→ ASSIGNMENT
The entries are to be printed again word for word, but no picture may appear.
*** DATA SHOWN Section Begins ***
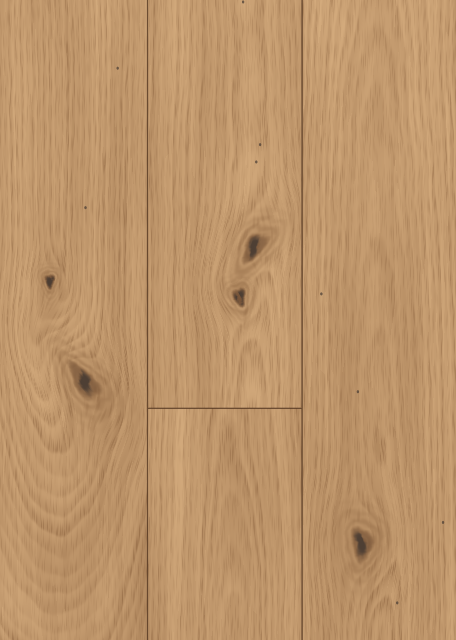
Write a WebGL 2 fragment shader that draws this texture.

```glsl
#version 300 es
precision highp float;
// Oak floor: three wide planks, the middle one cut by a cross joint.
// Growth rings are slices through a tilted log, bent around knots;
// stretched cellular noise adds fibres and pores, layered sines add waver.
uniform vec2 u_resolution;
out vec4 fragColor;

const float PLANK_WIDTH = 0.2415;
const float FIRST_SEAM = 0.2305;
const float JOINT_Y = 0.362;
const float SEAM_HALF = 0.0009;
const float RING_GAP = 0.0085;

const vec3 PALE_OAK = vec3(0.860, 0.700, 0.515);
const vec3 DEEP_OAK = vec3(0.610, 0.450, 0.300);
const vec3 KNOT_HALO = vec3(0.550, 0.395, 0.255);
const vec3 KNOT_BROWN = vec3(0.430, 0.300, 0.200);
const vec3 KNOT_CHAR = vec3(0.270, 0.225, 0.195);
const vec3 SEAM_COLOR = vec3(0.330, 0.215, 0.130);

// Knots: centre x, centre y, radius, lean
const vec4 KNOTS[5] = vec4[5](
  vec4(0.132, 0.404, 0.022, 0.55), vec4(0.078, 0.561, 0.009, 0.0),
  vec4(0.398, 0.614, 0.019, -0.45), vec4(0.374, 0.536, 0.012, 0.1),
  vec4(0.566, 0.151, 0.020, 0.0));

// Planks: log axis x, depth of cut at the bottom, tilt of the cut, tone
const vec4 PLANKS[4] = vec4[4](
  vec4(0.090, 0.150, -0.27, 0.03), vec4(0.390, 0.020, 0.03, 0.0),
  vec4(0.592, 0.015, 0.06, 0.0), vec4(0.362, 0.015, 0.09, -0.02));

vec2 hash2(vec2 p) {
  vec3 q = fract(vec3(p.xyx) * vec3(0.1031, 0.1030, 0.0973));
  q += dot(q, q.yzx + 33.33);
  return fract((q.xx + q.yz) * q.zy);
}

// Distance to the nearest scattered point, and that point's random value
vec2 cellular(vec2 p) {
  vec2 cell = floor(p), best = vec2(9.0, 0.0);
  for (int j = -1; j <= 1; j++)
    for (int i = -1; i <= 1; i++) {
      vec2 c = cell + vec2(i, j);
      float d = length(c + hash2(c) - p);
      if (d < best.x) best = vec2(d, hash2(c + 71.0).x);
    }
  return best;
}

float waver(vec2 p, float seed) {
  float sum = 0.0, amp = 0.5;
  for (int i = 0; i < 4; i++) {
    sum += amp * sin(p.x + seed + 1.7 * sin(p.y + seed * 1.3));
    p = mat2(1.7, 0.3, -0.6, 1.9) * p;
    amp *= 0.5;
  }
  return sum;
}

float columnOf(float x) {
  return floor((x - FIRST_SEAM) / PLANK_WIDTH) + 1.0;
}

// Offset from a knot in radii, sheared by its lean and squeezed along the grain
vec2 knotOffset(vec2 p, vec4 knot) {
  vec2 d = p - knot.xy;
  return vec2(d.x + knot.w * d.y, d.y * 0.7) / knot.z;
}

// Parts the fibres around a knot and wraps extra rings about it
void bendGrain(vec2 p, vec4 knot, inout float across, inout float swell) {
  vec2 d = knotOffset(p, knot);
  across -= (p.x - knot.x) * 0.75 * exp(-dot(d, d) * 0.1);
  swell += knot.z * 2.2 * exp(-length(d) * 0.5);
}

vec3 paintKnot(vec3 color, vec2 p, vec4 knot) {
  vec2 d = knotOffset(p, knot);
  float angle = atan(d.y, d.x + 0.0001);
  float e = length(d) * (1.0 + 0.14 * sin(3.0 * angle + knot.x * 40.0));
  e += 0.12 * waver(d * 3.0, knot.y * 30.0);
  float small = 1.0 - smoothstep(0.009, 0.018, knot.z);
  float rot = smoothstep(-0.2, 0.5, waver(d * vec2(3.2, 2.0), knot.x * 50.0) + 0.6 * small);
  rot *= 1.0 - smoothstep(0.3, 0.85, e);
  float rings = 0.7 + 0.3 * sin(e * 11.0);
  color = mix(color, KNOT_HALO, 0.62 * rings * exp(-e * e * 0.3));
  color = mix(color, KNOT_BROWN, mix(0.6, 0.9, small) * (1.0 - smoothstep(0.45, 1.0, e)));
  return mix(color, KNOT_CHAR, 0.85 * rot);
}

float line(float dist, float halfWidth, float pixel) {
  return 1.0 - smoothstep(halfWidth - 0.5 * pixel, halfWidth + 0.7 * pixel, dist);
}

void main() {
  float pixel = 1.0 / u_resolution.y;
  vec2 p = gl_FragCoord.xy * pixel;
  float column = columnOf(p.x);
  bool middle = column == 1.0;
  int id = middle && p.y < JOINT_Y ? 3 : int(clamp(column, 0.0, 2.0));
  vec4 plank = PLANKS[id];
  float seed = float(id) * 17.0 + 3.0;

  // Grain coordinates
  float across = p.x + 0.004 * waver(p * vec2(12.0, 6.0), seed);
  float swell = 0.0;
  for (int i = 0; i < 5; i++)
    if (columnOf(KNOTS[i].x) == column) bendGrain(p, KNOTS[i], across, swell);

  // Growth rings, each with its own strength
  float cut = plank.y + plank.z * p.y;
  float depth = 0.5 * (cut + sqrt(cut * cut + 0.0006));
  depth += 0.006 * waver(p * vec2(16.0, 8.0), seed + 5.0);
  float radius = length(vec2(across - plank.x, depth)) + swell;
  radius += 0.0010 * waver(p * vec2(130.0, 22.0), seed);
  float ring = radius / RING_GAP, phase = fract(ring);
  float band = smoothstep(0.0, 0.7, phase) * (1.0 - smoothstep(0.75, 1.0, phase));
  band *= 0.3 + 0.7 * hash2(vec2(floor(ring), seed)).x;

  // Fibres and pores run along the bent grain
  vec2 grain = vec2(across, p.y) + seed;
  float fibre = cellular(grain * vec2(170.0, 4.0)).y;
  float pore = 1.0 - smoothstep(0.1, 0.45, cellular(grain * vec2(310.0, 24.0)).x);
  float tone = 0.25 + plank.w + 0.22 * band + 0.13 * fibre + pore * (0.09 + 0.2 * band);

  // Broad shading: wide growth zones, drifting patches, darker lower end
  tone += 0.11 * waver(vec2(radius * 75.0, p.y * 2.0), seed + 2.0);
  tone += 0.10 * waver(p * vec2(13.0, 4.0), seed + 9.0) + 0.14 * (0.5 - p.y);
  vec3 color = mix(PALE_OAK, DEEP_OAK, clamp(tone, 0.0, 1.0));

  // Knots and stray pin specks
  for (int i = 0; i < 5; i++) color = paintKnot(color, p, KNOTS[i]);
  vec2 speck = cellular(p * vec2(10.0, 8.0) + 4.0);
  float pin = step(0.8, speck.y) * line(speck.x * 0.11, 0.0019, pixel);
  color = mix(color, KNOT_CHAR, 0.7 * pin);

  // Seams between planks and the cross joint
  float seamX = abs(fract((p.x - FIRST_SEAM) / PLANK_WIDTH + 0.5) - 0.5) * PLANK_WIDTH;
  float gap = line(seamX, SEAM_HALF, pixel);
  if (middle) gap = max(gap, line(abs(p.y - JOINT_Y), SEAM_HALF, pixel));
  fragColor = vec4(mix(color, SEAM_COLOR, 0.8 * gap), 1.0);
}
```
*** DATA SHOWN Section Ends ***
→ RESULT
Write a WebGL 2 fragment shader that draws this texture.

```glsl
#version 300 es
precision highp float;
// Oak floor: three wide planks, the middle one cut by a cross joint.
// Growth rings are slices through a tilted log, bent around knots;
// stretched cellular noise adds fibres and pores, layered sines add waver.
uniform vec2 u_resolution;
out vec4 fragColor;

const float PLANK_WIDTH = 0.2415;
const float FIRST_SEAM = 0.2305;
const float JOINT_Y = 0.362;
const float SEAM_HALF = 0.0009;
const float RING_GAP = 0.0085;

const vec3 PALE_OAK = vec3(0.860, 0.700, 0.515);
const vec3 DEEP_OAK = vec3(0.610, 0.450, 0.300);
const vec3 KNOT_HALO = vec3(0.550, 0.395, 0.255);
const vec3 KNOT_BROWN = vec3(0.430, 0.300, 0.200);
const vec3 KNOT_CHAR = vec3(0.270, 0.225, 0.195);
const vec3 SEAM_COLOR = vec3(0.330, 0.215, 0.130);

// Knots: centre x, centre y, radius, lean
const vec4 KNOTS[5] = vec4[5](
  vec4(0.132, 0.404, 0.022, 0.55), vec4(0.078, 0.561, 0.009, 0.0),
  vec4(0.398, 0.614, 0.019, -0.45), vec4(0.374, 0.536, 0.012, 0.1),
  vec4(0.566, 0.151, 0.020, 0.0));

// Planks: log axis x, depth of cut at the bottom, tilt of the cut, tone
const vec4 PLANKS[4] = vec4[4](
  vec4(0.090, 0.150, -0.27, 0.03), vec4(0.390, 0.020, 0.03, 0.0),
  vec4(0.592, 0.015, 0.06, 0.0), vec4(0.362, 0.015, 0.09, -0.02));

vec2 hash2(vec2 p) {
  vec3 q = fract(vec3(p.xyx) * vec3(0.1031, 0.1030, 0.0973));
  q += dot(q, q.yzx + 33.33);
  return fract((q.xx + q.yz) * q.zy);
}

// Distance to the nearest scattered point, and that point's random value
vec2 cellular(vec2 p) {
  vec2 cell = floor(p), best = vec2(9.0, 0.0);
  for (int j = -1; j <= 1; j++)
    for (int i = -1; i <= 1; i++) {
      vec2 c = cell + vec2(i, j);
      float d = length(c + hash2(c) - p);
      if (d < best.x) best = vec2(d, hash2(c + 71.0).x);
    }
  return best;
}

float waver(vec2 p, float seed) {
  float sum = 0.0, amp = 0.5;
  for (int i = 0; i < 4; i++) {
    sum += amp * sin(p.x + seed + 1.7 * sin(p.y + seed * 1.3));
    p = mat2(1.7, 0.3, -0.6, 1.9) * p;
    amp *= 0.5;
  }
  return sum;
}

float columnOf(float x) {
  return floor((x - FIRST_SEAM) / PLANK_WIDTH) + 1.0;
}

// Offset from a knot in radii, sheared by its lean and squeezed along the grain
vec2 knotOffset(vec2 p, vec4 knot) {
  vec2 d = p - knot.xy;
  return vec2(d.x + knot.w * d.y, d.y * 0.7) / knot.z;
}

// Parts the fibres around a knot and wraps extra rings about it
void bendGrain(vec2 p, vec4 knot, inout float across, inout float swell) {
  vec2 d = knotOffset(p, knot);
  across -= (p.x - knot.x) * 0.75 * exp(-dot(d, d) * 0.1);
  swell += knot.z * 2.2 * exp(-length(d) * 0.5);
}

vec3 paintKnot(vec3 color, vec2 p, vec4 knot) {
  vec2 d = knotOffset(p, knot);
  float angle = atan(d.y, d.x + 0.0001);
  float e = length(d) * (1.0 + 0.14 * sin(3.0 * angle + knot.x * 40.0));
  e += 0.12 * waver(d * 3.0, knot.y * 30.0);
  float small = 1.0 - smoothstep(0.009, 0.018, knot.z);
  float rot = smoothstep(-0.2, 0.5, waver(d * vec2(3.2, 2.0), knot.x * 50.0) + 0.6 * small);
  rot *= 1.0 - smoothstep(0.3, 0.85, e);
  float rings = 0.7 + 0.3 * sin(e * 11.0);
  color = mix(color, KNOT_HALO, 0.62 * rings * exp(-e * e * 0.3));
  color = mix(color, KNOT_BROWN, mix(0.6, 0.9, small) * (1.0 - smoothstep(0.45, 1.0, e)));
  return mix(color, KNOT_CHAR, 0.85 * rot);
}

float line(float dist, float halfWidth, float pixel) {
  return 1.0 - smoothstep(halfWidth - 0.5 * pixel, halfWidth + 0.7 * pixel, dist);
}

void main() {
  float pixel = 1.0 / u_resolution.y;
  vec2 p = gl_FragCoord.xy * pixel;
  float column = columnOf(p.x);
  bool middle = column == 1.0;
  int id = middle && p.y < JOINT_Y ? 3 : int(clamp(column, 0.0, 2.0));
  vec4 plank = PLANKS[id];
  float seed = float(id) * 17.0 + 3.0;

  // Grain coordinates
  float across = p.x + 0.004 * waver(p * vec2(12.0, 6.0), seed);
  float swell = 0.0;
  for (int i = 0; i < 5; i++)
    if (columnOf(KNOTS[i].x) == column) bendGrain(p, KNOTS[i], across, swell);

  // Growth rings, each with its own strength
  float cut = plank.y + plank.z * p.y;
  float depth = 0.5 * (cut + sqrt(cut * cut + 0.0006));
  depth += 0.006 * waver(p * vec2(16.0, 8.0), seed + 5.0);
  float radius = length(vec2(across - plank.x, depth)) + swell;
  radius += 0.0010 * waver(p * vec2(130.0, 22.0), seed);
  float ring = radius / RING_GAP, phase = fract(ring);
  float band = smoothstep(0.0, 0.7, phase) * (1.0 - smoothstep(0.75, 1.0, phase));
  band *= 0.3 + 0.7 * hash2(vec2(floor(ring), seed)).x;

  // Fibres and pores run along the bent grain
  vec2 grain = vec2(across, p.y) + seed;
  float fibre = cellular(grain * vec2(170.0, 4.0)).y;
  float pore = 1.0 - smoothstep(0.1, 0.45, cellular(grain * vec2(310.0, 24.0)).x);
  float tone = 0.25 + plank.w + 0.22 * band + 0.13 * fibre + pore * (0.09 + 0.2 * band);

  // Broad shading: wide growth zones, drifting patches, darker lower end
  tone += 0.11 * waver(vec2(radius * 75.0, p.y * 2.0), seed + 2.0);
  tone += 0.10 * waver(p * vec2(13.0, 4.0), seed + 9.0) + 0.14 * (0.5 - p.y);
  vec3 color = mix(PALE_OAK, DEEP_OAK, clamp(tone, 0.0, 1.0));

  // Knots and stray pin specks
  for (int i = 0; i < 5; i++) color = paintKnot(color, p, KNOTS[i]);
  vec2 speck = cellular(p * vec2(10.0, 8.0) + 4.0);
  float pin = step(0.8, speck.y) * line(speck.x * 0.11, 0.0019, pixel);
  color = mix(color, KNOT_CHAR, 0.7 * pin);

  // Seams between planks and the cross joint
  float seamX = abs(fract((p.x - FIRST_SEAM) / PLANK_WIDTH + 0.5) - 0.5) * PLANK_WIDTH;
  float gap = line(seamX, SEAM_HALF, pixel);
  if (middle) gap = max(gap, line(abs(p.y - JOINT_Y), SEAM_HALF, pixel));
  fragColor = vec4(mix(color, SEAM_COLOR, 0.8 * gap), 1.0);
}
```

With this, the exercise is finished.